By JOAN BAY KLOPE
Whidbey News Times Columnist
July 20, 2012 · Updated 3:25 PM
I’m not a devotee of spiritualist Marianne Williamson, but I agree with her when she says that “our deepest fear is not that we are inadequate. Our deepest fear is that we are powerful beyond measure.” Within days, we will watch Olympic athletes from nations around the world clear hurdles, swim into record books and stick landings. They chose tenacity over fear. Dared to envision themselves in successful activities. Embraced the reality that there is pain with gain.
How many of us choose comfort and mediocrity, over-plan or vegetate because we can’t seem to take the next scary step?
Bestselling Christian author Max Lucado suggests that people actively engage in five activities when contemplating exciting future challenges as well as enormous hurdles.
First, recall the times when God was there to provide you with the energy, courage, hope and passion you needed. Write down a situation when it was apparent God was working in practical ways to help in an activity in which you were involved. If you are unable to readily invoke a memory of your own, turn in your Bible to the stories where God was actively engaged in people’s lives. Then read God’s promise in First Chronicles 16: “Remember His marvelous works which He has done. God’s attentiveness to your life remains steadfast.”
Second, dedicate time to pray. Not only will it require that you quiet your racing thoughts, but you will experience peace, mental clarity and a renewed connection with God. You’ll begin to sift through ideas that are worthy of your attention and step away from those that are not.
Third, ask God to help you discover ways to bring honor and glory to Himself. To this day I’m fortified by the experience we had with my dad in 2006 when we learned his sudden illness was advanced pancreatic cancer and he had little time to live.
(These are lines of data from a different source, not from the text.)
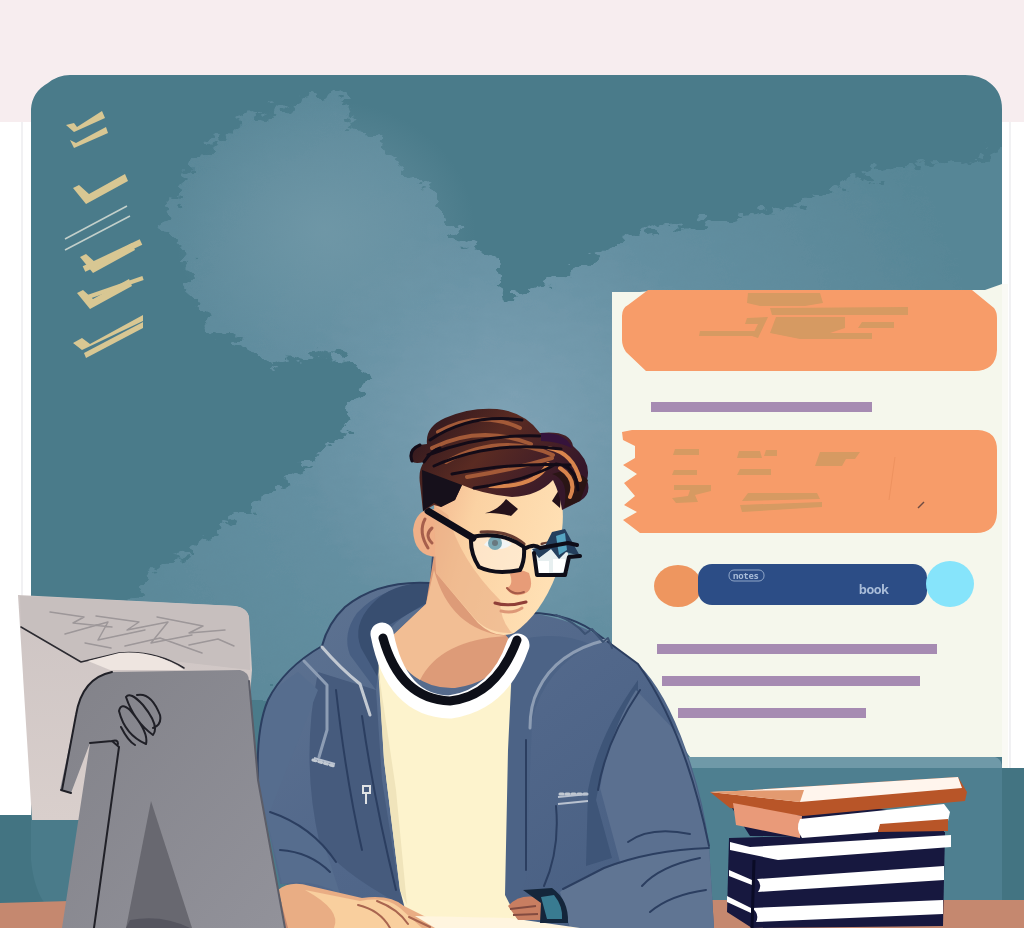
<!DOCTYPE html>
<html lang="en">
<head>
<meta charset="utf-8">
<title>Student at a desk</title>
<style>
:root{--blush:#f7edef;--teal:#4a7b8a;--teal-deep:#437482;--paper:#f5f7ec;--orange:#f79c69;--ochre:#d69a62;--sand:#d8c793;--violet:#a68bb2;--pill:#2c4d86;--aqua:#86e4fb;--desk:#c5886f;--denim:#536a8d;--denim-dark:#384e70;--denim-light:#8d9db4;--shirt:#fdf3cd;--skin:#fbd3a4;--skin-shade:#dd9b78;--ink:#0e0d18;--navy:#17183f;--grey:#86868e;--grey-dark:#686870}
html,body{margin:0;width:1024px;height:928px;overflow:hidden;background:#fff}
svg{display:block}
.pill-text{font-family:"Noto Sans Mono","DejaVu Sans",monospace;font-weight:700;fill:#a9bdd9}
.line{fill:none;stroke-linecap:round;stroke-linejoin:round}
</style>
</head>
<body>
<svg width="1024" height="928" viewBox="0 0 1024 928" role="img" aria-label="A student in glasses works at a desk with a computer, a pile of books and a notes panel behind him">
<defs>
<radialGradient id="cloud-fill" gradientUnits="userSpaceOnUse" cx="510" cy="430" r="480">
<stop offset="0" stop-color="#7ea2b5"/><stop offset=".45" stop-color="#648fa1"/><stop offset="1" stop-color="#578696"/>
</radialGradient>
<radialGradient id="puff"><stop offset="0" stop-color="#7299a8" stop-opacity=".8"/><stop offset="1" stop-color="#7299a8" stop-opacity="0"/></radialGradient>
<linearGradient id="face-fill" x1="0" y1="0" x2="1" y2=".35"><stop offset="0" stop-color="#f2b78f"/><stop offset=".35" stop-color="#fbd2a3"/><stop offset="1" stop-color="#ffe0b4"/></linearGradient>
<linearGradient id="denim-fill" x1="0" y1="0" x2="1" y2="1"><stop offset="0" stop-color="#5f7492"/><stop offset=".5" stop-color="#51678a"/><stop offset="1" stop-color="#465d80"/></linearGradient>
<linearGradient id="hair-fill" x1="0" y1="0" x2="1" y2=".5"><stop offset="0" stop-color="#24121d"/><stop offset=".5" stop-color="#5a2b22"/><stop offset="1" stop-color="#35172a"/></linearGradient>
<linearGradient id="screen-fill" x1="0" y1="0" x2="0" y2="1"><stop offset="0" stop-color="#cdc4c3"/><stop offset="1" stop-color="#d9cfcc"/></linearGradient>
<linearGradient id="stand-fill" x1="0" y1="0" x2="1" y2="1"><stop offset="0" stop-color="#828289"/><stop offset="1" stop-color="#92929a"/></linearGradient>
<filter id="ragged" x="-5%" y="-5%" width="110%" height="110%"><feTurbulence type="fractalNoise" baseFrequency=".05 .09" numOctaves="3" seed="6"/><feDisplacementMap in="SourceGraphic" scale="34" xChannelSelector="R" yChannelSelector="G"/></filter>
<clipPath id="board-clip"><path d="M31 109Q32 92 48 83Q58 75 70 75H965Q980 75 990 83Q1002 92 1002 109V928H31Z"/></clipPath>
<path id="check" d="M0 14L6 11L16 20L52 0L55 7L13 30Z"/>
</defs>

<g id="wall">
<rect width="1024" height="928" fill="#fff"/>
<rect width="1024" height="122" fill="var(--blush)"/>
<path d="M22 122V600M1010 122V770" stroke="#f1f1f3" stroke-width="2"/>
<rect y="815" width="1024" height="113" fill="var(--teal-deep)"/>
<rect x="1002" y="768" width="22" height="60" fill="var(--teal-deep)"/>
</g>

<g id="board" clip-path="url(#board-clip)">
<rect x="31" y="75" width="971" height="853" fill="var(--teal)"/>
<path filter="url(#ragged)" fill="url(#cloud-fill)" d="M338 90L300 102L238 124L208 150L184 174L176 205L162 226L190 262L192 298L216 332L272 366L330 350L368 376L350 402L354 425L300 472L225 525L160 566L128 604L200 700H1030V138L960 162L876 172L790 208L630 236L580 266L505 300L500 262L460 240L440 202L402 170L382 140L350 124Z"/>
<ellipse cx="325" cy="230" rx="150" ry="130" fill="url(#puff)"/>
<path d="M612 757H995Q1002 759 1002 768V928H600Z" fill="#4e7f90"/>
<path d="M680 757H995Q1002 759 1002 768H690Z" fill="#6f99a8"/>
</g>
<path d="M31 815V860Q34 890 46 905H0V815Z" fill="var(--teal-deep)"/>

<g id="checklist" fill="var(--sand)">
<path d="M66 125L74 123L77 127L102 111L105 118L74 132Z"/>
<path d="M70 140L76 143L106 127L108 133L74 148Z"/>
<use href="#check" x="73" y="174"/>
<path d="M65 239L127 206M65 250L130 216" stroke="#c3d0cb" stroke-width="1.5"/>
<use href="#check" x="80" y="243"/><path d="M84 269L141 242" stroke="var(--sand)" stroke-width="6"/>
<use href="#check" x="77" y="279"/><path d="M88 297L143 278" stroke="var(--sand)" stroke-width="4"/>
<path d="M73 343L82 338L90 344L143 315V321L82 350Z"/>
<path d="M84 353L143 322V328L86 358Z"/>
</g>

<g id="notes-panel">
<path d="M612 292H640L660 290H985L1002 284V757H690L612 650Z" fill="var(--paper)"/>
<path d="M1002 284H1008V768H1002Z" fill="#fafaf5"/>
<g fill="var(--orange)">
<path d="M648 290H972L994 308Q997 312 997 318V350Q996 371 974 371H646L626 352Q622 346 622 340V316Q622 308 628 305Z"/>
<path d="M622 432L632 430H978Q997 431 997 450V513Q996 533 976 533H640L623 520L637 512L624 505L635 496L624 483L637 474L623 465L635 458V446L623 440Z"/>
</g>
<g fill="var(--ochre)">
<path d="M748 293H820L823 303L805 306H760L747 303ZM770 308L908 307V315H772ZM747 318L768 317L758 338L752 336L758 324H745ZM776 317H845V328L830 333H872V339H800L770 333ZM862 322H894V328H858ZM700 331H755V336H699Z"/>
<path d="M675 449H699V455H673ZM739 451H760L762 458H737ZM766 450H777V456H764ZM740 469H771V475H737ZM820 452H860L855 459H846L842 466H815ZM674 470H697V475H672ZM674 485H711V491L695 495L698 502L676 503L672 498L688 496L690 490H674ZM748 493H817L820 499L742 501ZM740 505L822 502V507L742 512Z"/>
</g>
<path d="M918 508L924 502" stroke="#704c42" stroke-width="1.5"/>
<path d="M895 457L889 500" stroke="#ee925f"/>
<g id="text-rules" fill="var(--violet)">
<rect x="651" y="402" width="221" height="10"/><rect x="657" y="644" width="280" height="10"/><rect x="662" y="676" width="258" height="10"/><rect x="678" y="708" width="188" height="10"/>
</g>
<ellipse cx="678" cy="586" rx="24" ry="21" fill="#ee965f"/>
<rect x="698" y="564" width="229" height="41" rx="14" fill="var(--pill)"/>
<ellipse cx="950" cy="584" rx="24" ry="23" fill="var(--aqua)"/>
<rect x="729" y="570" width="35" height="11" rx="5" fill="none" stroke="#8fa6c8"/>
<text class="pill-text" x="746" y="579" font-size="9" text-anchor="middle" textLength="26">notes</text>
<text class="pill-text" x="874" y="594" font-size="13" text-anchor="middle" textLength="30">book</text>
</g>

<path id="desk" d="M0 903L70 901L160 925L300 900H1024V928H0Z" fill="var(--desk)"/>

<g id="student">
<path d="M432 555L428 610L460 625V560Z" fill="var(--denim-dark)"/>
<g id="jacket">
<path fill="url(#denim-fill)" d="M430 583Q378 580 345 607Q328 623 322 646Q284 668 268 700Q256 728 258 780L280 884Q330 884 350 928H714L709 846Q704 800 686 750Q665 690 638 664L600 636Q560 615 526 613L470 650Z"/>
<path fill="#475e82" d="M430 584Q383 585 357 613Q342 634 350 655L376 690L382 640Q398 614 428 605Z"/>
<path fill="var(--denim-dark)" d="M430 583Q392 582 372 604Q352 625 361 648L377 676L386 627L428 602Z"/>
<path fill="#465b7d" d="M376 690L382 780L400 895L412 910Q350 880 320 845Q300 760 318 672Z"/>
<path fill="#566d8e" d="M268 700Q256 728 258 780L282 884Q312 878 340 894L326 850Q300 820 270 812L318 690L298 672Q278 684 268 700Z"/>
<path fill="#4c6386" d="M518 640Q560 630 592 645Q545 668 532 720L526 880L505 928V740Z"/>
<path fill="#3e5578" d="M638 680Q598 735 588 790L586 866L612 858L596 800Q606 740 638 700Z"/>
<path fill="#5b7090" d="M636 690Q610 730 600 788L620 862L709 846Q700 790 680 736Z"/>
<path fill="#607593" d="M709 846Q650 852 600 870Q572 882 560 892L570 928H714Z"/>
<g class="line" stroke="#2b3e60" stroke-width="2">
<path d="M709 848Q650 850 604 868L563 889"/><path d="M640 690Q606 740 598 790"/><path d="M690 834Q650 826 628 842M700 858Q660 866 642 886M706 890Q670 895 650 912"/><path d="M270 812Q312 826 336 862M280 850Q310 852 330 872"/><path d="M362 716Q374 800 396 890M336 690Q346 780 362 850"/><path d="M526 740V870M556 806Q560 850 544 886"/><path d="M430 583Q378 580 345 607Q328 623 322 646Q284 668 268 700Q256 728 258 780M526 613Q570 612 600 636L638 664Q685 730 709 846"/>
</g>
<g class="line" stroke="#c2c9d2" stroke-width="3">
<path d="M322 647Q340 668 360 684L370 715"/><path d="M304 661L327 685V730L319 757" stroke="var(--denim-light)"/><path d="M606 640Q556 652 538 690Q530 705 530 728" stroke="var(--denim-light)"/><path d="M313 760L334 766M560 794H588" stroke-dasharray="3 3"/>
</g>
<path d="M314 758L335 764M558 797L588 794M558 804L588 801" stroke="#b9c2d0" stroke-width="2"/>
<path d="M363 786H370V793H363ZM366 793V804" fill="none" stroke="#dfe2e4" stroke-width="2"/>
<path class="line" d="M556 615Q575 622 585 634L592 629L603 642L608 638L612 648" stroke="#3c5273" stroke-width="2"/>
</g>
<path id="shirt" fill="var(--shirt)" d="M378 655Q400 704 445 710Q490 706 512 665L508 750L505 895L522 928H410L400 890L384 760Z"/>
<path fill="#f0e4bb" d="M378 668L384 760L400 890L407 905L396 790Z"/>
<path id="neck" fill="var(--skin-shade)" d="M434 555L426 604L388 640Q410 690 455 688Q498 682 514 645L500 628Z"/>
<path fill="#f2be94" d="M434 570L426 604L388 640Q398 667 420 680Q440 640 506 636Q450 630 434 570Z"/>
<g class="line" stroke-linecap="butt"><path d="M382 634Q396 706 450 707Q499 700 518 645" stroke="#fff" stroke-width="23"/><path d="M383 638Q400 699 450 701Q496 696 517 640" stroke="#0d0f18" stroke-width="9"/></g>

<g id="head">
<path d="M440 510Q416 505 413 530Q414 557 438 557Z" fill="#f0b088"/>
<path d="M425 519Q418 532 428 548M432 528Q424 535 432 543" class="line" stroke="#a65f4c" stroke-width="3"/>
<path fill="url(#face-fill)" d="M434 497L470 480L552 474Q566 500 562 530L556 575Q541 614 514 633Q496 640 478 623L436 573Z"/>
<path fill="#e7aa82" d="M434 505L448 515Q460 560 500 600Q500 620 512 633Q490 634 476 620L436 573Z" opacity=".55"/>
<path d="M510 574Q518 567 529 573Q535 590 524 594Q512 598 506 588Q514 586 510 574Z" fill="#e79c78"/>
<path d="M507 588Q514 596 524 592" class="line" stroke="#a65b49" stroke-width="2"/>
<path d="M495 603Q508 607 526 602" class="line" stroke="#8f3f38" stroke-width="3"/>
<path d="M501 611Q513 614 522 608" class="line" stroke="#dd9877" stroke-width="3"/>
<path d="M480 514Q497 512 506 499L518 509L511 516Q492 511 480 514ZM552 501L562 485L560 508Z" fill="#25121a"/>
<path d="M481 532Q508 530 524 544M542 544L566 540" class="line" stroke="#683d32" stroke-width="3"/>
<path d="M484 545Q492 532 512 544Q500 554 484 545Z" fill="#e9eef0"/><ellipse cx="495" cy="543" rx="7" ry="7" fill="#2c7488"/><circle cx="495" cy="543" r="3" fill="#0c2530"/>
<g id="glasses">
<path d="M470 540Q500 533 524 546L520 571Q492 574 478 567Z" fill="#fff" opacity=".38"/>
<path d="M531 549L568 536L568 572L536 576Z" fill="#e7eff0"/>
<path d="M532 549L545 546L552 532L565 529L580 556L566 552L559 559L551 549L539 558Z" fill="#243f5d"/>
<path d="M556 536L565 533L567 550L559 555Z" fill="#55a5c2"/>
<path d="M538 561H549V573H538ZM553 559H565V572H553Z" fill="#fff"/>
<g class="line" stroke="var(--ink)" stroke-width="4"><path d="M471 537Q502 531 524 547Q525 561 520 570Q495 575 479 567Q470 553 471 537ZM524 549Q534 543 540 548M534 553L537 575L565 575L569 557L580 556M540 548L568 543L577 545"/><path d="M428 511L473 538" stroke-width="7"/></g>
</g>
<g id="hair">
<path fill="url(#hair-fill)" d="M423 511L420 484Q418 470 424 462Q408 466 410 454Q414 444 427 444Q425 427 445 418Q470 407 497 409Q525 412 540 433Q570 430 573 446Q592 462 587 480Q592 494 580 501L562 510Q560 494 553 480Q538 496 512 497Q482 494 462 485L455 500L441 507L434 505Z"/>
<path d="M423 511L422 470L462 485L455 500L441 507L434 503Z" fill="#16101b"/>
<path d="M552 474Q570 480 564 508L580 501L588 480Q574 466 552 474Z" fill="#2a1515"/>
<g class="line" stroke="#a35a38" stroke-width="4"><path d="M438 432Q480 409 520 428M432 448Q480 424 531 444M446 462Q500 432 553 455M467 477Q512 470 552 458"/><path d="M490 486Q535 488 548 464M549 448Q573 453 580 480M560 468Q578 480 570 497" stroke="#d9854d"/></g>
<g class="line" stroke="#130b17" stroke-width="3"><path d="M430 440Q470 413 522 420M428 455Q480 434 540 436M434 466Q490 440 561 449M452 474Q515 462 570 465M474 488Q530 480 556 464Q576 465 578 490M424 462Q432 450 440 448M412 461Q408 450 420 445"/></g>
<path d="M541 433Q566 432 572 448Q556 441 541 441Z" fill="#35133b"/>
</g>
</g>

<g id="hands">
<path fill="#e9ad84" d="M278 890Q290 880 310 886L362 898Q390 894 404 906L436 922V928H288Z"/>
<path fill="#f9cf9e" d="M305 890L360 901Q386 896 400 908L422 928H334Q342 910 305 890Z"/>
<path d="M358 905Q380 910 390 928M377 901Q398 909 408 924M409 917L430 927" class="line" stroke="#a9654f" stroke-width="2"/>
<path d="M415 916L510 918L580 928H435Z" fill="#fff5df"/>
<path d="M508 906Q520 893 540 898L548 920H518Z" fill="#c87e61"/>
<path d="M510 909L536 906M513 915L538 914" stroke="#824b40" stroke-width="2"/>
<path d="M523 890L552 888Q569 900 568 923H540L541 903Z" fill="#14263b"/>
<path d="M541 897L554 895Q563 906 562 919H547Z" fill="#397b91"/>
</g>
</g>

<g id="computer">
<path d="M18 595L235 606Q248 608 249 618L252 670L240 820H32Z" fill="url(#screen-fill)"/>
<path d="M20 596L235 606Q248 608 249 618L250 670L120 655L80 662L21 627Z" fill="#c7bfbe"/>
<path class="line" d="M21 627L81 662L119 653Q155 650 184 668" stroke="#2c2b31" stroke-width="1.5"/>
<path d="M88 661L119 653Q155 650 184 670H110Z" fill="#eee5e0"/>
<path class="line" stroke="#9d9799" stroke-width="1.5" d="M50 612L84 617L73 623L112 627M65 634L108 622L98 640L145 630M96 616L139 622L127 630L168 622L151 643L192 635M125 646L160 638L202 653M157 617L203 626L189 633L225 630M189 645L218 639L234 646M85 643L111 648"/>
<path d="M112 672L240 670Q249 672 249 681L258 780L285 928H62L90 743L71 793L60 790L76 715Q82 678 112 672Z" fill="url(#stand-fill)"/>
<path d="M151 801L192 928H126Z" fill="var(--grey-dark)"/>
<path d="M130 920Q162 914 190 928H126Z" fill="#55555f"/>
<path class="line" stroke="#202027" stroke-width="2" d="M90 743L112 741L119 747L94 928M61 790L71 793M62 790L76 715Q82 678 112 672M112 741Q118 739 118 744M119 711Q125 735 146 744Q149 732 130 710Q121 702 119 711M126 697Q134 721 153 735Q160 726 143 705Q130 691 126 697M137 695Q151 692 160 715Q162 725 153 728M121 727Q128 741 135 745"/>
<path class="line" d="M249 681L258 780L285 928" stroke="#5c5d68" stroke-width="2"/>
</g>

<g id="books">
<path d="M729 838L945 832L943 926L752 928L727 912Z" fill="var(--navy)"/>
<path d="M732 808L750 836L944 838V820L830 800Z" fill="var(--navy)"/>
<path d="M710 792L736 791L958 777L967 792L965 801L803 816L730 808Z" fill="#b85528"/>
<path d="M710 792L736 791L958 777L962 788L800 802Z" fill="#fff5ed"/>
<path d="M710 792L800 802L804 790L736 791Z" fill="#e39a70"/>
<path d="M733 803L802 816L800 838L736 825Z" fill="#e99a79"/>
<path d="M800 819L944 804L950 812L948 821L880 826L878 832L802 838Q795 829 800 819Z" fill="#fff"/>
<path d="M880 824L948 819V831L878 832Z" fill="#b85528"/>
<g fill="#fff"><path d="M750 847L951 835V847L778 860L730 850V842Z"/><path d="M757 879L944 866V880L758 892Q763 885 757 879Z"/><path d="M752 908L943 900V914L756 922Q760 914 752 908Z"/><path d="M729 870L752 880V885L729 876ZM727 896L751 908V913L727 902Z"/></g>
<path d="M754 860L752 928" stroke="#0a0b26" stroke-width="3"/>
</g>
</svg>
</body>
</html>
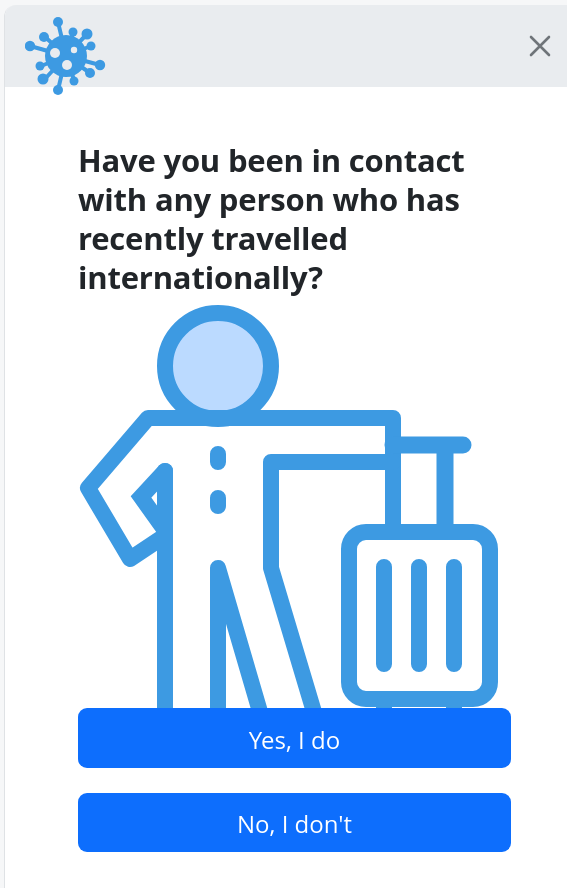
<!DOCTYPE html>
<html lang="en">
<head>
<meta charset="utf-8">
<title>Travel contact question</title>
<style>
:root {
  --page: #f6f7f8;
  --card: #ffffff;
  --header: #e9ecef;
  --edge: #dfe2e5;
  --ink: #212529;
  --close: #6f7479;
  --line: #3d9ae2;
  --face: #bbdaff;
  --button: #0d6efd;
}
* { box-sizing: border-box; margin: 0; }
html, body { width: 567px; height: 888px; overflow: hidden; background: var(--page); }
body { position: relative; font-family: "Open Sans", "Noto Sans", sans-serif; color: var(--ink); }
.card {
  position: absolute; left: 4px; top: 5px; width: 563px; height: 883px;
  background: var(--card); border-left: 1px solid var(--edge);
  border-top-left-radius: 12px; overflow: hidden;
}
.card-header { height: 82px; background: var(--header); }
.virus { position: absolute; left: 20px; top: 12px; width: 81px; height: 79px; }
.close { position: absolute; left: 524px; top: 30px; width: 22px; height: 22px; }
.close svg { display: block; }
.question {
  position: absolute; left: 73px; top: 136px; white-space: nowrap;
  font-size: 31px; line-height: 39px; font-weight: 700; letter-spacing: -0.2px;
}
.traveller { position: absolute; left: 73px; top: 300px; width: 433px; height: 403px; }
.answers { position: absolute; left: 73px; top: 703px; width: 433px; display: grid; gap: 25px; }
.answer {
  display: flex; align-items: center; justify-content: center; height: 60px;
  padding-top: 2px; border-radius: 9px; background: var(--button);
  color: var(--card); font-size: 24px; text-decoration: none;
}
.answer:last-child { height: 59px; }
</style>
</head>
<body>
<main class="card">
  <header class="card-header">
    <svg class="virus" viewBox="25 17 81 79" role="img" aria-label="Virus">
      <g fill="none" stroke="var(--line)" stroke-width="4">
        <path d="M66 56L58 22M66 56L87 34M66 56L100 65M66 56L58 90M66 56L30 46M66 56L44 80M66 56L73 33M66 56L91 46M66 56L90 73M66 56L74 80M66 56L41 66M66 56L44 36"/>
      </g>
      <g fill="var(--line)">
        <circle cx="66" cy="56" r="21"/>
        <circle cx="58" cy="22" r="5"/>
        <circle cx="87" cy="34" r="5.5"/>
        <circle cx="100" cy="65" r="5.2"/>
        <circle cx="58" cy="90" r="5"/>
        <circle cx="30" cy="46" r="5.2"/>
        <circle cx="43" cy="79" r="5.5"/>
        <circle cx="73" cy="32" r="4.5"/>
        <circle cx="91" cy="46" r="4.5"/>
        <circle cx="90" cy="73" r="5"/>
        <circle cx="74" cy="81" r="4.5"/>
        <circle cx="40" cy="66" r="4.5"/>
        <circle cx="44" cy="37" r="5"/>
      </g>
      <g fill="var(--header)">
        <circle cx="55" cy="53" r="5"/>
        <circle cx="74" cy="50" r="3.2"/>
        <circle cx="67" cy="65" r="5"/>
      </g>
    </svg>
    <a class="close" href="#" aria-label="Close">
      <svg width="22" height="22" viewBox="0 0 22 22">
        <path d="M2 2L20 20M20 2L2 20" fill="none" stroke="var(--close)" stroke-width="2.6" stroke-linecap="round"/>
      </svg>
    </a>
  </header>

  <h1 class="question">Have you been in contact<br>with any person who has<br>recently travelled<br>internationally?</h1>

  <svg class="traveller" viewBox="78 305 433 403" role="img" aria-label="Traveller holding a suitcase">
    <g fill="none" stroke="var(--line)" stroke-width="16" stroke-linecap="round" stroke-linejoin="round">
      <circle class="head" cx="218" cy="366" r="53" fill="var(--face)"/>
      <path class="shoulders-and-arm" d="M393 530V418H148L88 488L130 559L163 537"/>
      <path class="bent-elbow" d="M165 471L141 497L164 529" stroke-linejoin="miter"/>
      <path class="body-side" d="M165 471V720"/>
      <path class="extended-arm-and-leg" d="M393 462H271V568L317 722"/>
      <path class="inner-legs" d="M218 720V568L263 722"/>
      <path class="coat-buttons" d="M218 454V462M218 498V506"/>
      <g class="suitcase">
        <path d="M393 445H463M445 445V530" stroke-width="17"/>
        <rect x="349" y="532" width="141" height="167" rx="17"/>
        <path d="M384 567V664M419 567V664M454 567V664"/>
        <path d="M384 704V712M454 704V712"/>
      </g>
    </g>
  </svg>

  <nav class="answers">
    <a class="answer" href="#">Yes, I do</a>
    <a class="answer" href="#">No, I don't</a>
  </nav>
</main>
</body>
</html>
Fourteen short days following the devastating news he died and when the attending physician came into the room shortly after his passing, he asked me how I was able to react with such peace when there had been so little time to process the news. I told him I had sensed God’s presence throughout those final days and I would have fallen apart without faith that I’d be with Dad again someday. Filled with intense emotion, it was hard to speak, but I understood it was my moment to represent the truth as I had experienced it.
Fourth, move forward. Get on with your plan. You have probably pondered it long enough, itemized the challenges. Turn now to your passion and step forward.
Fifth, don’t stop once you get moving. Be persistent and seek inspiration from this sweet poem, penned by one of America’s greatest poets and university educators, Henry Wadsworth Longfellow:
“The heights by great men reached and kept; Were not obtained by sudden flight; But they, while their companions slept; Were toiling upward in the night.”
God remains on duty. Partner with Him and be part of the adventure.